Cybercrime is both pervasive and expensive, as modern problems go.
According to reports, citing the University of Maryland, there is an attempted hack every 39 seconds. By some estimates, cybercrime will have cost the world $6 trillion by 2021 in damaged and destroyed data, stolen money, lost productivity, theft of intellectual property, theft of personal and financial data, embezzlement, fraud and post-attack disruption to the normal course of business.
As Visa’s Melissa McSherry, SVP and global head of credit and data products, told Karen Webster in a recent conversation, fraudsters are persistent and often sophisticated, and VisaNet is a favored target — as it has been for decades.
“The fraudsters are very creative — and they use high-tech tools and artificial intelligence [AI] as well. They are constantly testing out network security patterns, and taking a very structured approach to [try] to break through our defenses. They are always learning from us, as we are learning from them,” she said.
The trick is to make sure Visa’s education about fraudsters stays ahead of the fraudsters’ education on VisaNet — and, as the world learned yesterday (June 17), it is a trick that Visa is pulling off convincingly. The card network announced that its AI-based Visa Advanced Authorization (VAA) security product has helped issuers prevent an estimated $25 billion in annual fraud. Overall, Visa’s global fraud rates are at a historic low at less than 0.1 percent.
The results, McSherry told Webster, point to the iterative approach Visa has applied to its cybersecurity priorities in the more than two and a half decades since Visa first incorporated neural-net (AI) technology into VisaNet as a fraud-fighting tool, as well as to how foundational AI modeling is across the entire suite of security-connected products Visa offers. However, they also point to the many miles still left to go as Visa — with its partner merchants and issuers — faces the next half of the challenge. Keeping bad transactions out is important, she said, but making sure good ones go through is arguably even more important.
The AI Foundation
There might be a temptation to look at the entire box of security tools Visa throws at cybercrime and wonder if AI is being given too much credit — when things like Chip-and-PIN cards and tokenization have also been part of that 0.1 percent result.
McSherry acknowledged that point, noting that — in a world where hacks are coming at nearly two a minute — a deep and diverse toolbox is a good thing. Many of those hacks are what she and Webster called “amateur hour” attempts, which are about as effective or worrisome to Visa as a fork-armed man would be to a fortress. Yet, when the criminals go pro (and are backed by international, organized crime or, in some cases, state actors), the efforts get more sophisticated and multi-tiered. The uses for the purloined data and funds, she noted, also get more socially corrosive.
However, even in that diverse set of tools, she told Webster, “Al is fundamental to everything we do.”
“At every layer (in authentication, authorization), there is some sort of modeling as part of the security toolset,” she explained. “And in every one of [those layers], at least one of those models is leveraging AI to make it better.
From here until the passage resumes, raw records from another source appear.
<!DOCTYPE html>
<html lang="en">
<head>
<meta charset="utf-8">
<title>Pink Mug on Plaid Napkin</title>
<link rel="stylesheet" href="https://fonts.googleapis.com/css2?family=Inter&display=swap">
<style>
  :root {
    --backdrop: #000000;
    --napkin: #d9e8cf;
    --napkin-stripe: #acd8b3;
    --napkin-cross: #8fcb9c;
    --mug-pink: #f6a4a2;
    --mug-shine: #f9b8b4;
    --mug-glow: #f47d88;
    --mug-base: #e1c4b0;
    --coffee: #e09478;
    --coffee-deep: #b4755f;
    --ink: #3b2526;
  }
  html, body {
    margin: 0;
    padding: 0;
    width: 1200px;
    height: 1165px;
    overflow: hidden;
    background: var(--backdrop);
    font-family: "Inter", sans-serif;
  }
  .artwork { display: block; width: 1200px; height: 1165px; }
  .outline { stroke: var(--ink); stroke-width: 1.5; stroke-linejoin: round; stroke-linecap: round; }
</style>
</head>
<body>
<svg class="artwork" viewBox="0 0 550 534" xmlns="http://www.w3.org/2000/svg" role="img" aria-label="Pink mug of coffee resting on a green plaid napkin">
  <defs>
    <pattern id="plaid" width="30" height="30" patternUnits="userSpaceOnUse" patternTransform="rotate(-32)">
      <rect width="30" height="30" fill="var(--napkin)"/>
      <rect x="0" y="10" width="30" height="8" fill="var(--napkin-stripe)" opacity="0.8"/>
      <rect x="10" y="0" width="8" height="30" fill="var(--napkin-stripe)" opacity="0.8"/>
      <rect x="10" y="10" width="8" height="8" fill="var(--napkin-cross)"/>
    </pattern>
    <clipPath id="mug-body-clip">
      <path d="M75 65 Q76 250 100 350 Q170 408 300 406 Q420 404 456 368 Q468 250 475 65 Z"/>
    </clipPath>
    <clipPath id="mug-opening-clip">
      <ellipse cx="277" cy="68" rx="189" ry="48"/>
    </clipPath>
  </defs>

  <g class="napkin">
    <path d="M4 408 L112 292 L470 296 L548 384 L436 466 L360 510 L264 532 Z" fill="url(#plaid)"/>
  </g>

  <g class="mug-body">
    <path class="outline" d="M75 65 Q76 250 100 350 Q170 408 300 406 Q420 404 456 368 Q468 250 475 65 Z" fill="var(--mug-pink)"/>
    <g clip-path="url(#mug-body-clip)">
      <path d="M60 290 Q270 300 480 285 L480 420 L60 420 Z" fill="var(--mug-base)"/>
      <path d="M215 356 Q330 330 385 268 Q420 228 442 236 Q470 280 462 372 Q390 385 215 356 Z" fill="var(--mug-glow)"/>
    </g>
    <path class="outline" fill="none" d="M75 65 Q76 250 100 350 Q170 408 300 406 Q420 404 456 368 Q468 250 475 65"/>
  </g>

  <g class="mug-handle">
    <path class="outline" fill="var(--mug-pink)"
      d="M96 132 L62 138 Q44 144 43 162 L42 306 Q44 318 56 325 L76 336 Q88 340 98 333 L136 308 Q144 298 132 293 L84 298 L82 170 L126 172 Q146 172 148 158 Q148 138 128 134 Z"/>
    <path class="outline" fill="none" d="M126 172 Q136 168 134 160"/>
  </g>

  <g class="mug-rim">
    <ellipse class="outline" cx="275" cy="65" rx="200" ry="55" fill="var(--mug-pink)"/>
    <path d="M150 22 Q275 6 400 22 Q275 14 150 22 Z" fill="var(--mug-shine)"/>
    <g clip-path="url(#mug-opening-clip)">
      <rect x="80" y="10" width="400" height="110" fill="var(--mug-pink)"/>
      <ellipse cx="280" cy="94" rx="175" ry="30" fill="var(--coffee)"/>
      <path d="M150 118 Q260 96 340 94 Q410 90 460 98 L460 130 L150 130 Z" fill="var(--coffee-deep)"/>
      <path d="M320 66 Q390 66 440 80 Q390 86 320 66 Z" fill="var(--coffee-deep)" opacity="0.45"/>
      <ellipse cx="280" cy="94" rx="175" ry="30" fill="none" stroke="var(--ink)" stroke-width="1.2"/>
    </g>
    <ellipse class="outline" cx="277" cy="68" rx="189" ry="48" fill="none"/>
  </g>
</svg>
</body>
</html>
It is pervasive in how we prevent fraud.”
Visa can never kick back and rest, she noted, as fraudsters don’t rest. However, having been at this kind of data-focused, fraud-fighting for over two decades has its advantages, particularly in developing multi-leveled responses.
“The question we now have to use that data to answer is, ‘How do we prevent fraudsters from disrupting transactions?’” McSherry said, and the answer to that is bigger than just stopping that bad ones.
Letting More Good Through
While saving $25 billion in fraud losses is a good thing, it is an accomplishment that Visa can take no time to focus on because it’s on to the next problem: battling false declines. Customers, she noted, aren’t terribly understanding when their cards get declined for any reason but insufficient funds/credit. If they don’t understand why a card doesn’t work, they nearly instantly stop trusting it, and the card drops to the bottom of their wallets.
What Visa is now explaining to clients is that many transactions it is ranking with low-risk scores are getting declined.
“We say this isn’t just about being safe. This is about customer experience, and keeping loyalty and trust in place. It really helps them to see that broader context, and [reevaluate] how their fraud rules are balanced,” she said.
Moreover, as AI increasingly expands into background risk-based authentication contexts, Visa is able to unlock much more data and build that into its models. As this happens more, pushed around by open data regulation in Europe, Visa can build more of that authentication data into risk models — it is seeing fraud rates go down and authorization rates go up.
This is a better experience for the consumers, which asks less of them, yet keeps their data privacy safer than it was before.
It’s a lot to do — and a lot of integration and persuasion. In cybersecurity, McSherry noted, one can never take a low rate of fraud for granted because there is a virtual army of hackers always hoping to turn the tide in the battle. However, it helps that Visa has been guided by the same philosophy since 1993 in pushing its AI efforts — and it’s paying off.
“Our goal is to make sure every good transaction goes through, [and] every bad one is declined,” she said. “We work very hard at preventing fraud, but we also [work] hard to know what is low-risk enough that it should be passed through.”